**The task:** Pull out every line from the listing that has the word "circle".

**Data for the task:**
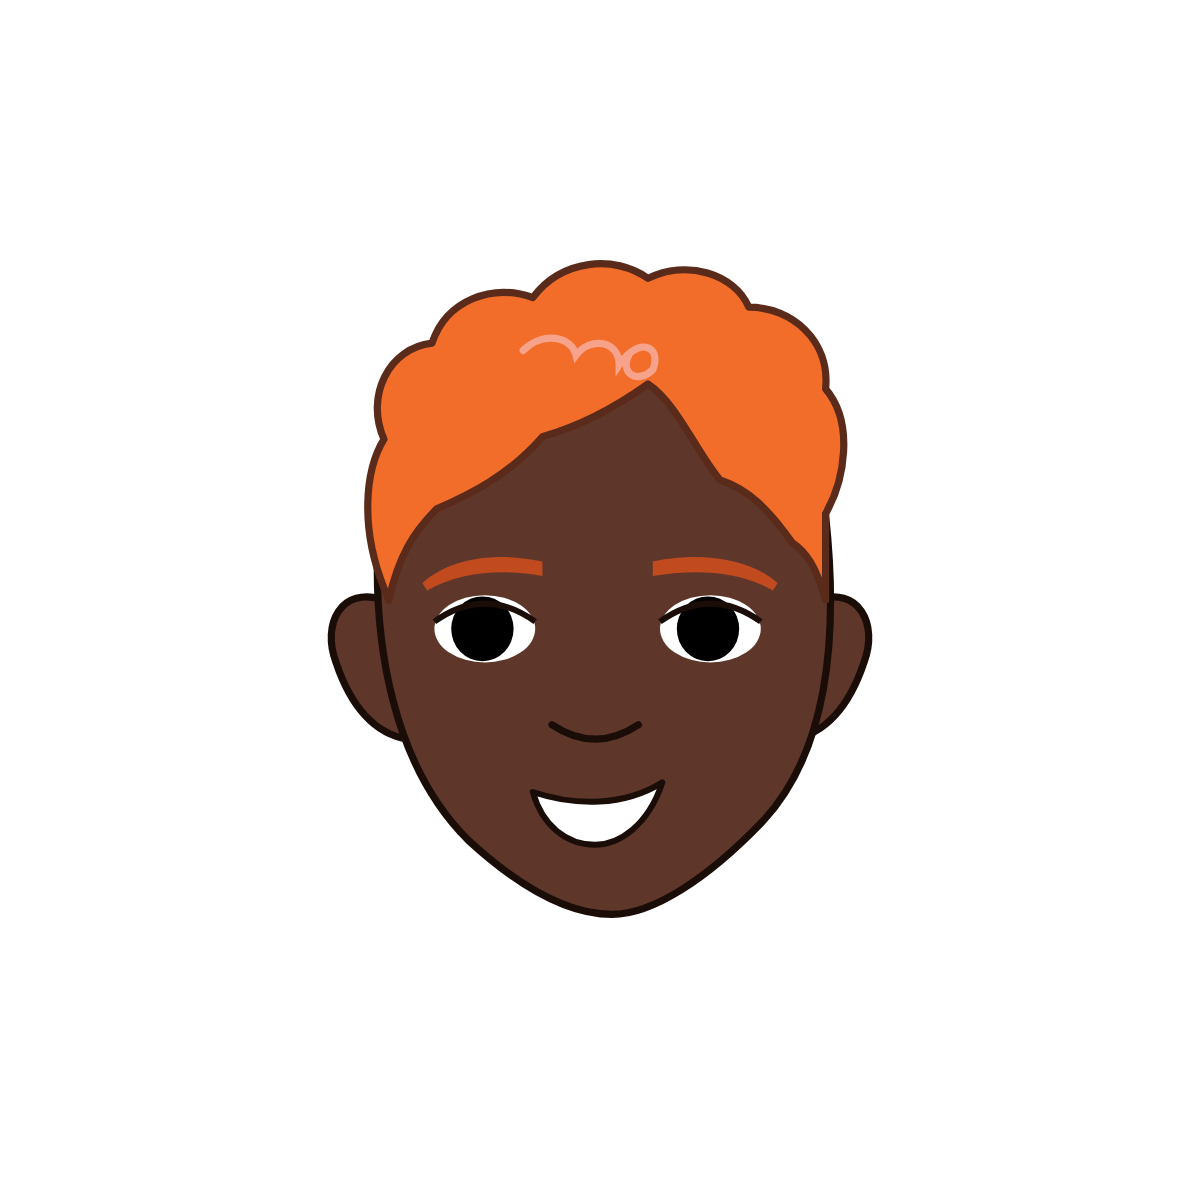
<!DOCTYPE html>
<html lang="en">
<head>
<meta charset="utf-8">
<title>Avatar Portrait</title>
<style>
:root {
  --page-bg: #ffffff;
  --skin: #5f372a;
  --outline: #1a0d08;
  --hair: #f26d2a;
  --hair-shine: #f7a38c;
  --hair-edge: #5a2b1a;
  --brow: #c24a1f;
  --eye-white: #ffffff;
  --pupil: #000000;
  --teeth: #ffffff;
}
html, body {
  margin: 0;
  padding: 0;
  width: 1200px;
  height: 1200px;
  overflow: hidden;
  background: var(--page-bg);
}
.avatar-canvas {
  display: block;
  width: 1200px;
  height: 1200px;
}
</style>
</head>
<body>
<svg class="avatar-canvas" viewBox="0 0 500 500" xmlns="http://www.w3.org/2000/svg" role="img" aria-label="Smiling cartoon avatar with curly orange hair">
  <defs>
    <g id="eye">
      <ellipse cx="0" cy="0" rx="21" ry="14" fill="var(--eye-white)"/>
      <ellipse cx="-1" cy="0" rx="13" ry="13.5" fill="var(--pupil)"/>
      <path d="M-21 -3 Q0 -18 21 -3" fill="none" stroke="var(--outline)" stroke-width="2.5"/>
    </g>
    <path id="ear" d="M0 0 C-18 -6 -26 10 -20 26 C-14 44 -4 56 10 58" fill="var(--skin)" stroke="var(--outline)" stroke-width="3"/>
  </defs>

  <g class="ears">
    <use href="#ear" transform="translate(160 250)"/>
    <use href="#ear" transform="translate(340 250) scale(-1 1)"/>
  </g>

  <path class="face" d="M158 215 C154 270 165 320 195 350 C220 373 240 381 255 381 C272 381 295 366 318 342 C343 315 350 270 344 215 C344 160 300 130 250 130 C200 130 158 160 158 215 Z" fill="var(--skin)" stroke="var(--outline)" stroke-width="3"/>

  <path class="hair" d="M160 245 C150 220 152 196 160 183 C152 165 162 145 180 143 C186 125 205 118 222 124 C234 108 256 106 270 116 C286 108 306 114 312 128 C330 128 346 142 344 162 C356 176 352 200 344 214 L344 250 C340 236 336 230 330 226 C320 212 312 204 300 200 C290 188 282 168 270 160 C256 170 240 178 226 182 C212 198 196 206 182 212 C172 222 166 232 162 250 Z" fill="var(--hair)" stroke="var(--hair-edge)" stroke-width="3" stroke-linejoin="round"/>
  <path class="hair-shine" d="M218 146 C226 138 238 140 240 148 C246 140 258 142 258 152 C266 140 276 144 272 154 C266 160 258 156 262 148" fill="none" stroke="var(--hair-shine)" stroke-width="3" stroke-linecap="round"/>

  <g class="brows" fill="var(--brow)">
    <path d="M176 243 C188 232 208 230 226 234 L226 240 C210 237 192 238 178 246 Z"/>
    <path d="M272 234 C290 230 312 232 324 243 L322 246 C308 238 290 237 272 240 Z"/>
  </g>

  <g class="eyes">
    <use href="#eye" transform="translate(202 262)"/>
    <use href="#eye" transform="translate(296 262)"/>
  </g>

  <path class="nose" d="M230 302 Q248 314 266 302" fill="none" stroke="var(--outline)" stroke-width="3" stroke-linecap="round"/>

  <path class="smile" d="M222 330 C240 336 260 336 276 326 C270 344 258 352 248 352 C236 352 226 344 222 330 Z" fill="var(--teeth)" stroke="var(--outline)" stroke-width="2.5" stroke-linejoin="round"/>
</svg>
</body>
</html>
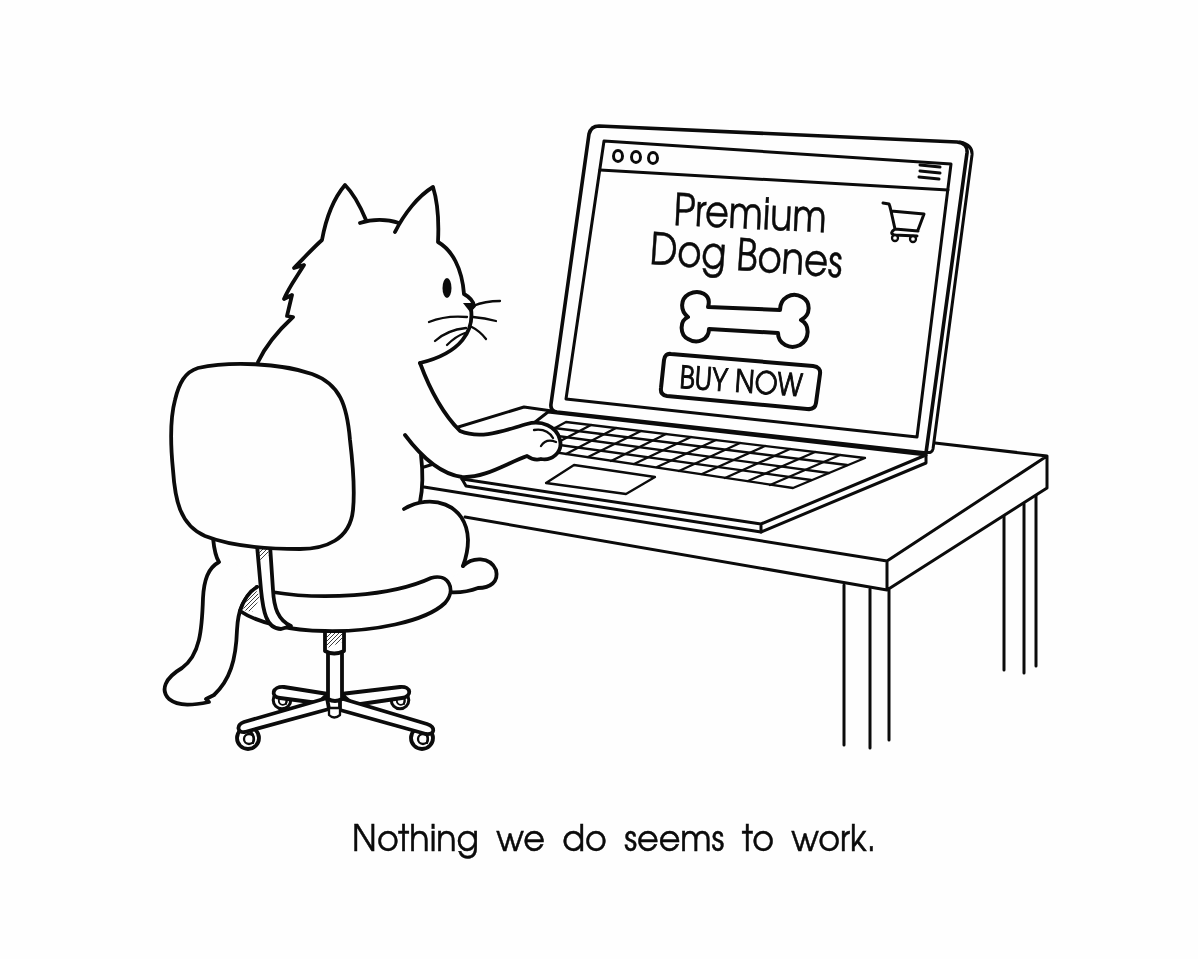
<!DOCTYPE html>
<html lang="en">
<head>
<meta charset="utf-8">
<title>Nothing we do seems to work.</title>
<style>
:root { --paper: #fefefe; --ink: #0b0b0b; }
html, body { margin: 0; background: var(--paper); overflow: hidden; }
.cartoon { display: block; width: 1198px; height: 959px; }
.drawing { fill: var(--paper); stroke: var(--ink); stroke-width: 3; stroke-linecap: round; stroke-linejoin: round; }
.cat, .chair { stroke-width: 3.8; }
.open { fill: none; }
.thin { stroke-width: 2.3; }
.bold { stroke-width: 4; }
.bare { stroke: none; }
.solid { fill: var(--ink); }
.lettering { fill: var(--ink); stroke: var(--ink); stroke-width: 0.5; font-family: "TeX Gyre Adventor", "Lato", sans-serif; }
.headline { font-size: 44px; }
.button-label { font-size: 31px; stroke-width: 0.9; }
.caption { font-size: 37px; word-spacing: 9px; }
</style>
</head>
<body>
<svg class="cartoon" viewBox="0 0 1198 959" role="img" aria-label="A cat at a desk looks at a web shop selling dog bones">
  <defs>
    <pattern id="hatch" width="4" height="4" patternUnits="userSpaceOnUse">
      <path d="M0 4L4 0" stroke="#0b0b0b" stroke-width="0.8"/>
    </pattern>
    <g id="caster">
      <circle r="11"/>
      <circle r="5" cx="1" cy="1" class="thin"/>
      <path d="M-2 -8Q8 -6 5 5" class="open thin"/>
    </g>
  </defs>

  <g class="drawing desk">
    <path class="open" d="M844 585L844 745M870 589L870 748M889 590L889 740M1004 516L1004 670M1024 504L1024 673M1036 495L1036 666"/>
    <path d="M424 467L455 428L524 407L935 443L1047 456L1047 488L887 590L424 510Z" class="bare"/>
    <path class="open" d="M455 428L524 407L552 411M424 467L440 462M935 443L1047 456L1047 488L887 590L465 517M424 487L887 561L1047 456M887 561L887 590"/>
  </g>

  <g class="drawing laptop">
    <g class="base">
      <path d="M548 412L926 455L926 463L761 532L466 486L462 479Z"/>
      <path class="open" d="M462 479L761 524L926 455M761 524L761 532"/>
      <g class="keyboard thin">
        <path d="M566 422L865 458L793 488L520 447Z"/>
        <path class="open" d="M554 428L847 465M543 434L829 473M531 441L811 480"/>
        <path class="open" d="M591 425L543 450M616 428L566 454M641 431L588 457M666 434L611 461M691 437L634 464M716 440L657 467M740 443L679 471M765 446L702 474M790 449L725 478M815 452L748 481M840 455L770 485"/>
      </g>
      <path class="thin" d="M574 465L655 477L626 494L546 483Z"/>
    </g>
    <g class="lid">
      <path d="M960 142Q973 145 972 155L933 449Q932 454 925 452Z"/>
      <path d="M589 134Q591 126 599 126L957 142Q968 143 967 153L926 453L557 412Q550 411 551 404Z" stroke-width="3.6"/>
      <path d="M604 141L951 164L917 437L566 399Z"/>
      <path class="open" d="M600 170L948 190"/>
      <g class="window-dots">
        <ellipse cx="618" cy="156" rx="4.5" ry="5.5"/>
        <ellipse cx="636" cy="157" rx="4.5" ry="5.5"/>
        <ellipse cx="653" cy="158" rx="4.5" ry="5.5"/>
      </g>
      <path class="open menu-icon" d="M920 165L940 167M920 171L940 173M919 177L939 179"/>
      <g class="cart-icon">
        <path class="open" d="M883 203L889 204Q890 206 891 211L895 229L918 231M891 211L924 214L918 230M895 229Q889 233 894 235L917 236"/>
        <circle cx="895" cy="238" r="3" class="thin"/>
        <circle cx="913" cy="239" r="3" class="thin"/>
      </g>
      <path class="bone bold" d="M708 307C712 294 699 289 689 294C680 299 680 311 688 317C679 321 680 335 688 339C698 345 709 339 709 329L778 333C778 344 790 350 800 345C810 339 810 325 801 320C811 315 811 302 802 297C792 291 780 298 780 310Z"/>
      <path class="buy-button bold" d="M671 354L813 366Q821 367 820 374L816 403Q815 410 807 409L667 396Q660 395 661 388L664 360Q665 353 671 354Z"/>
    </g>
  </g>

  <g class="lettering">
    <text class="headline" transform="translate(673 225) rotate(2.8)" textLength="153" lengthAdjust="spacingAndGlyphs">Premium</text>
    <text class="headline" transform="translate(649 264) rotate(4)" textLength="193" lengthAdjust="spacingAndGlyphs">Dog Bones</text>
    <text class="button-label" transform="translate(679 388) rotate(4)" textLength="123" lengthAdjust="spacingAndGlyphs">BUY NOW</text>
  </g>

  <g class="drawing cat">
    <path class="bare" d="M258 362L293 317L285 299L303 267L322 240L345 185L366 221L399 223L433 187L438 242C452 250 462 268 464 293L474 306C474 330 462 352 420 363L421 440L422 501C450 496 468 515 468 540L463 566L440 592L270 600L219 562L213 538Z"/>
    <path class="open back" d="M258 362C266 345 280 329 293 317L287 316L292 295L284 299C289 287 296 278 304 265L294 268C303 259 312 249 322 240C326 218 334 198 345 185C354 194 361 208 366 220"/>
    <path class="open head" d="M360 223C372 219 387 219 399 223M395 232C404 214 418 196 433 187C438 203 439 222 438 242C452 250 462 268 464 294Q473 299 474 306L471 309C474 330 462 353 420 363"/>
    <path class="solid bare" d="M463 303L474 303Q476 309 470 312Z"/>
    <ellipse class="solid bare" cx="447" cy="288" rx="4.5" ry="10"/>
    <path class="open thin whiskers" d="M473 306Q485 301 500 301M473 317Q485 318 496 321M470 326Q480 331 486 339M429 322Q446 315 467 317M435 341Q447 330 466 328M447 345Q456 336 465 333"/>
    <path class="open belly" d="M421 455C423 472 423 488 420 502"/>
    <path class="arm" d="M420 363C430 390 443 414 460 431C482 440 505 430 527 424C541 420 557 426 560 440C563 453 551 461 541 459Q534 461 527 456C505 464 485 478 462 477C440 474 420 455 405 435"/>
    <path class="open thin" d="M534 430Q547 428 553 438M541 446Q546 438 556 442"/>
    <path class="foot" d="M463 566C472 557 490 556 496 570C499 582 490 588 478 588C468 592 458 593 446 592"/>
    <path class="open thigh" d="M404 509C430 493 467 503 468 540C468 550 466 558 463 566"/>
    <path class="tail" d="M213 538C214 548 215 556 219 562C208 568 204 580 203 598C202 630 200 655 182 668C165 678 160 690 169 699C179 707 194 705 209 702L206 699L214 695C230 680 236 660 237 630C238 610 243 598 257 587"/>
  </g>

  <g class="drawing chair">
    <g class="base">
      <use href="#caster" x="282" y="700" transform="translate(56.4 140) scale(.8)"/>
      <use href="#caster" x="400" y="700" transform="translate(80 140) scale(.8)"/>
      <path d="M328 694L284 687C272 686 270 697 280 698L318 703Z"/>
      <path d="M341 694L400 687C412 686 412 697 402 698L354 705Z"/>
      <use href="#caster" x="248" y="738"/>
      <use href="#caster" x="422" y="738"/>
      <path d="M327 698L244 722C236 725 237 733 245 732L329 709Z"/>
      <path d="M340 698L427 724C436 727 435 735 426 734L340 710Z"/>
      <path d="M329 708L329 715Q334 720 340 715L340 708Z" class="thin"/>
      <path d="M328 652L328 699Q335 703 342 699L342 652Z"/>
      <path d="M325 631L325 651Q334 656 344 651L344 631Z"/>
      <path class="bare" fill="url(#hatch)" d="M327 633H342V642L327 648Z"/>
    </g>
    <path class="seat" d="M257 587C248 592 243 602 240 611C256 622 290 631 325 631C372 632 425 622 445 603C457 589 448 573 431 578C390 597 320 600 272 592"/>
    <path class="bare" fill="url(#hatch)" d="M243 610Q246 597 257 591L260 598L252 612Z"/>
    <path class="bracket" d="M257 545L261 590C263 610 266 629 281 629L291 626C278 620 274 608 273 590L270 545Z"/>
    <path class="bare" fill="url(#hatch)" d="M259 549H268L269 555L260 560Z"/>
    <path class="backrest" d="M198 368C230 361 280 363 312 374C340 384 347 405 350 440C353 465 355 490 353 510C350 540 325 549 300 549C265 549 230 546 205 536C180 525 175 500 173 470C170 440 171 415 175 400C179 383 185 372 198 368Z"/>
  </g>

  <text class="lettering caption" x="352" y="851" textLength="524" lengthAdjust="spacingAndGlyphs">Nothing we do seems to work.</text>
</svg>
</body>
</html>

**Answer below:**
      <circle r="11"/>
      <circle r="5" cx="1" cy="1" class="thin"/>
        <circle cx="895" cy="238" r="3" class="thin"/>
        <circle cx="913" cy="239" r="3" class="thin"/>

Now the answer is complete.